I'm a huge fan of DSM. At last count I have over sixty of their miniatures. All are great sculpts, but the thing that keeps me coming back is the fact that a large portion of their line are adaptations of paintings from many of my favorite fantasy artists. I grew up playing D&D in the 80's and the images that graced the rulebooks, modules, and magazines of the era from artists such as Larry Elmore, Keith Parkinson, Clyde Caldwell, and Jeff Easley really define the fantasy genre for me. I still reminisce about endless hours of making characters and rolling dice when I see those images and recall the fond memories of those days long past. To be able to actually paint miniatures that seem to have walked from those very pages of my past is a pure joy.
This particular miniature is taken from a Larry Elmore painting titled "Waiting for Shadamehr" (the image can be found at the bottom of this post). In it, a scantily clad female ranger/warrior kneels at the edge of a forest with her gnomish companion, while lands that beckon the adventurous fall away in a valley to the right. I never knew the title of the painting back then but I think it is perfectly named. In my mind, they were indeed waiting for someone, though whether that someone was friend of foe, I knew not. That, I think, was part of the allure of the painting. One could stare at the image for hours and conjure up a thousand different stories that could define Mr. Elmore's effort.

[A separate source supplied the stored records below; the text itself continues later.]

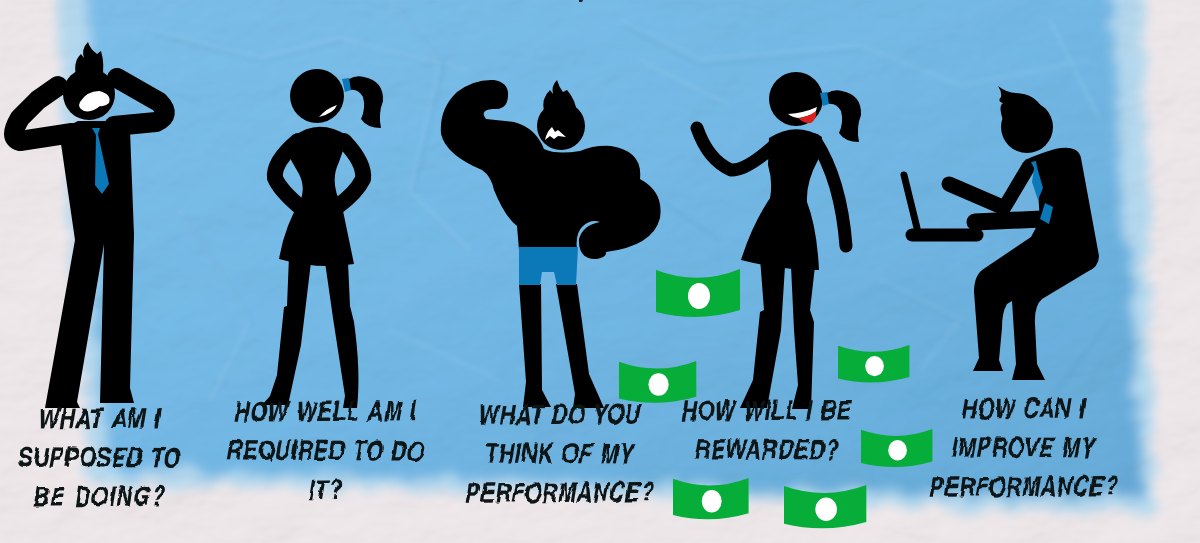
<!DOCTYPE html>
<html lang="en">
<head>
<meta charset="utf-8">
<title>Five questions about performance</title>
<style>
:root{--paper:#efe8ea;--ink:#000;--accent:#0b78b8;--cash:#06ad38;--white:#fff;--lip:#d8201c;--text:#101418}
*{box-sizing:border-box;margin:0;padding:0}
html,body{width:1200px;height:543px;overflow:hidden;background:var(--paper)}
.poster{position:relative;width:1200px;height:543px;overflow:hidden}
.poster svg{position:absolute;left:0;top:0;display:block}
.question{position:absolute;width:230px;margin-left:-115px;text-align:center;font:italic bold 27px/39px "TeX Gyre Heros Cn","Liberation Sans",sans-serif;letter-spacing:.2px;word-spacing:1.5px;color:var(--text);white-space:nowrap;filter:url(#brush-lettering)}
.question span{display:block}
.question span:nth-child(odd){transform:rotate(-.5deg)}
.question span:nth-child(even){transform:rotate(.4deg)}
.task{left:99px;top:398px}
.task span:nth-child(3){letter-spacing:.9px}
.standard{left:325px;top:391px}
.feedback{left:559px;top:394px}
.reward{left:766px;top:390px}
.growth{left:1023px;top:388px}
.limb{fill:none;stroke:var(--ink);stroke-linecap:round;stroke-linejoin:round}
.accent{fill:var(--accent)}
.white{fill:var(--white)}
.tongue{fill:var(--lip)}
.cash{fill:var(--cash)}
</style>
</head>
<body>
<main class="poster">
<svg class="backdrop" width="1200" height="543" viewBox="0 0 1200 543" aria-hidden="true">
<defs>
<filter id="brushed" x="-5%" y="-5%" width="110%" height="110%">
<feTurbulence type="fractalNoise" baseFrequency=".05" numOctaves="4" seed="4" result="n"/>
<feDisplacementMap in="SourceGraphic" in2="n" scale="24" xChannelSelector="R" yChannelSelector="G"/>
<feGaussianBlur stdDeviation="6"/>
</filter>
<filter id="crumple" x="0" y="0" width="100%" height="100%">
<feTurbulence type="fractalNoise" baseFrequency=".011 .016" numOctaves="4" seed="12"/>
<feDiffuseLighting surfaceScale="9" lighting-color="#fff"><feDistantLight azimuth="235" elevation="58"/></feDiffuseLighting>
</filter>
<filter id="brush-lettering" x="-5%" y="-5%" width="110%" height="110%">
<feTurbulence type="fractalNoise" baseFrequency=".07" numOctaves="2" seed="7" result="n"/>
<feDisplacementMap in="SourceGraphic" in2="n" scale="5" xChannelSelector="R" yChannelSelector="G"/>
</filter>
<filter id="soft"><feGaussianBlur stdDeviation="2"/></filter>
<linearGradient id="sky" x2="1" y2="1"><stop stop-color="#7cbfea"/><stop offset=".5" stop-color="#73b9e6"/><stop offset="1" stop-color="#66abd9"/></linearGradient>
</defs>
<rect width="1200" height="543" fill="#efe8ea"/>
<g filter="url(#brushed)">
<path d="M54-30H1140L1146 180L1156 514L900 506L560 494L90 484L70 250Z" fill="#b5d9ef"/>
<path d="M84-30H1112L1122 200L1146 498L900 494L560 482L108 470L92 250Z" fill="url(#sky)"/>
</g>
<rect width="1200" height="543" filter="url(#crumple)" opacity=".13" style="mix-blend-mode:multiply"/>
<g filter="url(#soft)" fill="none" stroke="#fff" stroke-width="3" opacity=".08">
<path d="M150 30L260 58L340 38L470 70M390 0L440 62L410 190L470 250M620 20L700 60L860 45L960 85L1090 60M180 210L250 320L210 400M640 60L730 105M880 280L960 320L920 370M1050 20L1100 120M390 330L500 380"/>
</g>
<g filter="url(#soft)" fill="none" stroke="#24608c" stroke-width="3" opacity=".08">
<path d="M153 34L262 62L342 42M394 4L444 66L414 192M622 25L702 65L862 50M183 214L253 324M883 284L963 324M1050 400L1110 320M660 200L720 240"/>
</g>
<path d="M579 0h4l-1 2h-3z" fill="#222"/>
</svg>

<svg class="figures" width="1200" height="543" viewBox="0 0 1200 543" role="img" aria-label="Five black stick figures: a worried man, a woman with hands on hips, a muscular man, a woman among banknotes and a man at a laptop">
<defs>
<g id="ponytail">
<path d="M349 79Q356 75 364 77Q384 81 383 101Q378 114 381 128Q367 128 361 119Q366 108 363 97Q358 88 349 90Z"/>
<path class="accent" d="M342 79L349 78L351 90L345 92Z"/>
</g>
<g id="banknote">
<path class="cash" d="M0 1Q42 17 84 0V41Q42 54 0 43Z"/>
<ellipse class="white" cx="43" cy="27" rx="11" ry="13"/>
</g>
</defs>

<g id="worried-man">
<path d="M77 80Q72 62 81 54L84 58Q81 49 88 42Q90 49 97 54L101 51Q105 64 102 80Z"/>
<circle cx="89" cy="94" r="26"/>
<path class="limb" stroke-width="20" d="M72 133L20 141Q8 138 20 118L38 100L58 86"/>
<path class="limb" stroke-width="20" d="M114 126L156 122Q172 115 159 102L117 78"/>
<path d="M59 130L78 121H113L130 130L134 235L130 388L134 403H100L104 244L77 402L80 408H45L75 240Z"/>
<path class="white" d="M80 102Q87 91 99 91Q112 94 109 103Q105 107 100 106Q92 113 84 111Q77 108 80 102Z"/>
<path class="accent" d="M92 128H100L98 134L109 184L102 194L95 185L96 135Z"/>
</g>

<g id="confident-woman">
<circle cx="317" cy="96" r="27"/>
<use href="#ponytail"/>
<path class="white" d="M319 117Q327 108 337 105Q334 113 319 117Z"/>
<path d="M293 137Q318 117 348 136L339 162Q329 182 342 206L354 264Q318 270 279 259Q285 225 300 202Q306 188 299 174L291 160Z"/>
<path class="limb" stroke-width="16" d="M298 141Q273 162 275 178Q280 190 300 207M344 141Q365 163 363 179Q356 193 338 206"/>
<path d="M289 256L287 306L284 307L277 375L270 396L262 405H288L301 345L311 262ZM325 262L333 318L345 396L343 408H357Q361 372 354 322L350 306L348 262Z"/>
</g>

<g id="muscular-man">
<path d="M544 112Q541 98 550 90L553 94Q551 86 557 80Q559 87 563 92L567 90Q576 100 577 114Z"/>
<circle cx="561" cy="126" r="24"/>
<path d="M507 102Q512 83 494 80Q474 79 457 92Q439 109 441 134Q446 155 482 170Q491 176 494 190Q505 217 517 226L519 250H577Q575 233 583 226Q591 219 600 222Q583 225 579 239Q578 260 597 259Q607 257 606 252Q653 246 660 218Q664 192 640 179Q643 151 611 146Q594 145 580 151Q556 155 544 149Q536 128 514 122L486 119Q479 110 493 109Q504 110 507 102Z"/>
<path class="white" d="M545 140Q547 131 552 127L555 132L558 130L566 137L558 136L554 139L550 136Z"/>
<path d="M519 284H541L542 390L551 407H523L526 382ZM556 284H577L589 374L604 408H573L575 394Z"/>
<path class="accent" d="M519 247H578L576 285H557L554 272H542L540 285H519Z"/>
</g>

<g id="rewarded-woman">
<circle cx="796" cy="99" r="27"/>
<use href="#ponytail" x="478" y="14"/>
<path class="white" d="M788 114Q804 113 817 107L815 114L800 118Q793 118 788 114Z"/>
<path class="tongue" d="M798 118Q808 117 816 111Q817 119 811 123Q804 124 798 118Z"/>
<path d="M769 138Q796 121 822 137L818 160Q806 182 807 202Q817 228 819 270Q780 270 741 260Q752 225 770 198Q773 182 768 165Z"/>
<path class="limb" stroke-width="13" d="M778 142Q747 171 731 170Q708 160 697 128"/>
<path class="limb" stroke-width="13" d="M815 140Q841 180 846 246"/>
<path d="M760 258L764 310L760 312L753 380L740 408H767L781 330L785 266ZM791 266L794 330L798 385L792 409H811L814 322L810 310L815 266Z"/>
</g>

<g id="laptop-man">
<path d="M1003 120Q998 106 1003 103Q997 101 1001 97Q1002 92 998 86Q1007 93 1016 93Q1035 94 1042 108Z"/>
<circle cx="1027" cy="127" r="26"/>
<path d="M1025 160Q1038 154 1055 149Q1078 144 1081 158L1099 256Q1099 267 1087 272L1042 299Q1034 306 1035 324L1037 364L1045 380H1012L1016 364L1012 301L1007 304Q1002 312 1002 328L999 360L1003 371H973L979 358L974 292Q974 274 985 268L1031 237L1040 220L1036 165Z"/>
<path class="limb" stroke-width="14" d="M1029 166L1004 208"/>
<path class="limb" stroke-width="15" d="M949 184L1000 206"/>
<path class="limb" stroke-width="17" d="M975 222L1042 219"/>
<path class="accent" d="M1031 162L1036 161L1037 167L1043 188L1038 200L1032 182L1034 168ZM1045 203L1053 207L1049 224L1040 219Z"/>
<path class="limb" stroke-width="7" d="M904 175L917 228"/>
<path class="limb" stroke-width="13" d="M912 235H977"/>
</g>

<g id="banknotes">
<use href="#banknote" transform="translate(656 269)"/>
<use href="#banknote" transform="translate(619 361) scale(.92 .87)"/>
<use href="#banknote" transform="translate(838 345) scale(.85 .78)"/>
<use href="#banknote" transform="translate(861 429) scale(.85 .79)"/>
<use href="#banknote" transform="translate(673 478) scale(.9 .86)"/>
<use href="#banknote" transform="translate(784 485) scale(.98 .9)"/>
</g>
</svg>

<p class="question task"><span>WHAT AM I</span><span>SUPPOSED TO</span><span>BE DOING?</span></p>
<p class="question standard"><span>HOW WELL AM I</span><span>REQUIRED TO DO</span><span>IT?</span></p>
<p class="question feedback"><span>WHAT DO YOU</span><span>THINK OF MY</span><span>PERFORMANCE?</span></p>
<p class="question reward"><span>HOW WILL I BE</span><span>REWARDED?</span></p>
<p class="question growth"><span>HOW CAN I</span><span>IMPROVE MY</span><span>PERFORMANCE?</span></p>
</main>
</body>
</html>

Sculptor Dennis Mize did a wonderful job capturing the essence of the painting and transferring it to the miniature. The similarities are striking, which is what drew me to the mini in the first place. Most every detail is present and well-executed. In my opinion, only her facial countenance differs. In the painting, she has such a stern expression while the miniature version seems to flash a sly smirk. It's not an unpleasant change by any means (perfect for a mini used for roleplaying) but it is a change nonetheless. Unfortunately her gnomish companion does not seem to be available. Too bad, as the addition of the gnome would make for a great diorama.
I thought of painting the miniature to match the colors of the painting itself. After starting, however, I realized that I had been using quite a bit of blues lately. I wanted to switch up the routine a bit to help shake off the Thorin & Company funk so I changed up the main colors to mainly green and red. Those colors always look good together but one has to be careful or else the final outcome starts looking like a Christmas decoration. By keeping my reds muted and the green bright, hopefully I dodged that fashion faux pas. I rarely paint large flat sections of my miniatures red because I have a hard time creating proper highlighting and shading in those circumstances. I couldn't resist this time, though. To camouflage my lack of skill with shading red, I drew up a nice pattern for the shield's heraldry then tried my luck with a bit of freehand. Not my best effort but certainly not my worst.
Just like many of the DSM models, Waiting for Shadamehr is shipped in multiple pieces (two in this case). Due to the high quality of their products, I rarely encounter problems with assembly. However, the sword arm on this model did not want to play nicely. A large gap was present after assembly and no amount of filing and repositioning would correct the issue. Finally I gave up and used liquid green stuff to fill the gap and sculpt in some of the missing detail. By looking closely at the photo below, you can see my poor attempt at sculpting just below and to the side of the bracer.
For the most part, I'm pleased with the outcome. Even had the miniature not turned out as she did, I still would not complain, though. Just to be painting something different than those blasted dwarves was pleasure enough. I think I'll polish off a few more projects before returning to the dwarves. By then I'll hopefully have renewed vigor to tackle the remaining companions of Thorin Oakenshield.
By the way, I'm really not sure who Shadamehr is. Any Larry Elmore fans out there know?
Thanks for reading...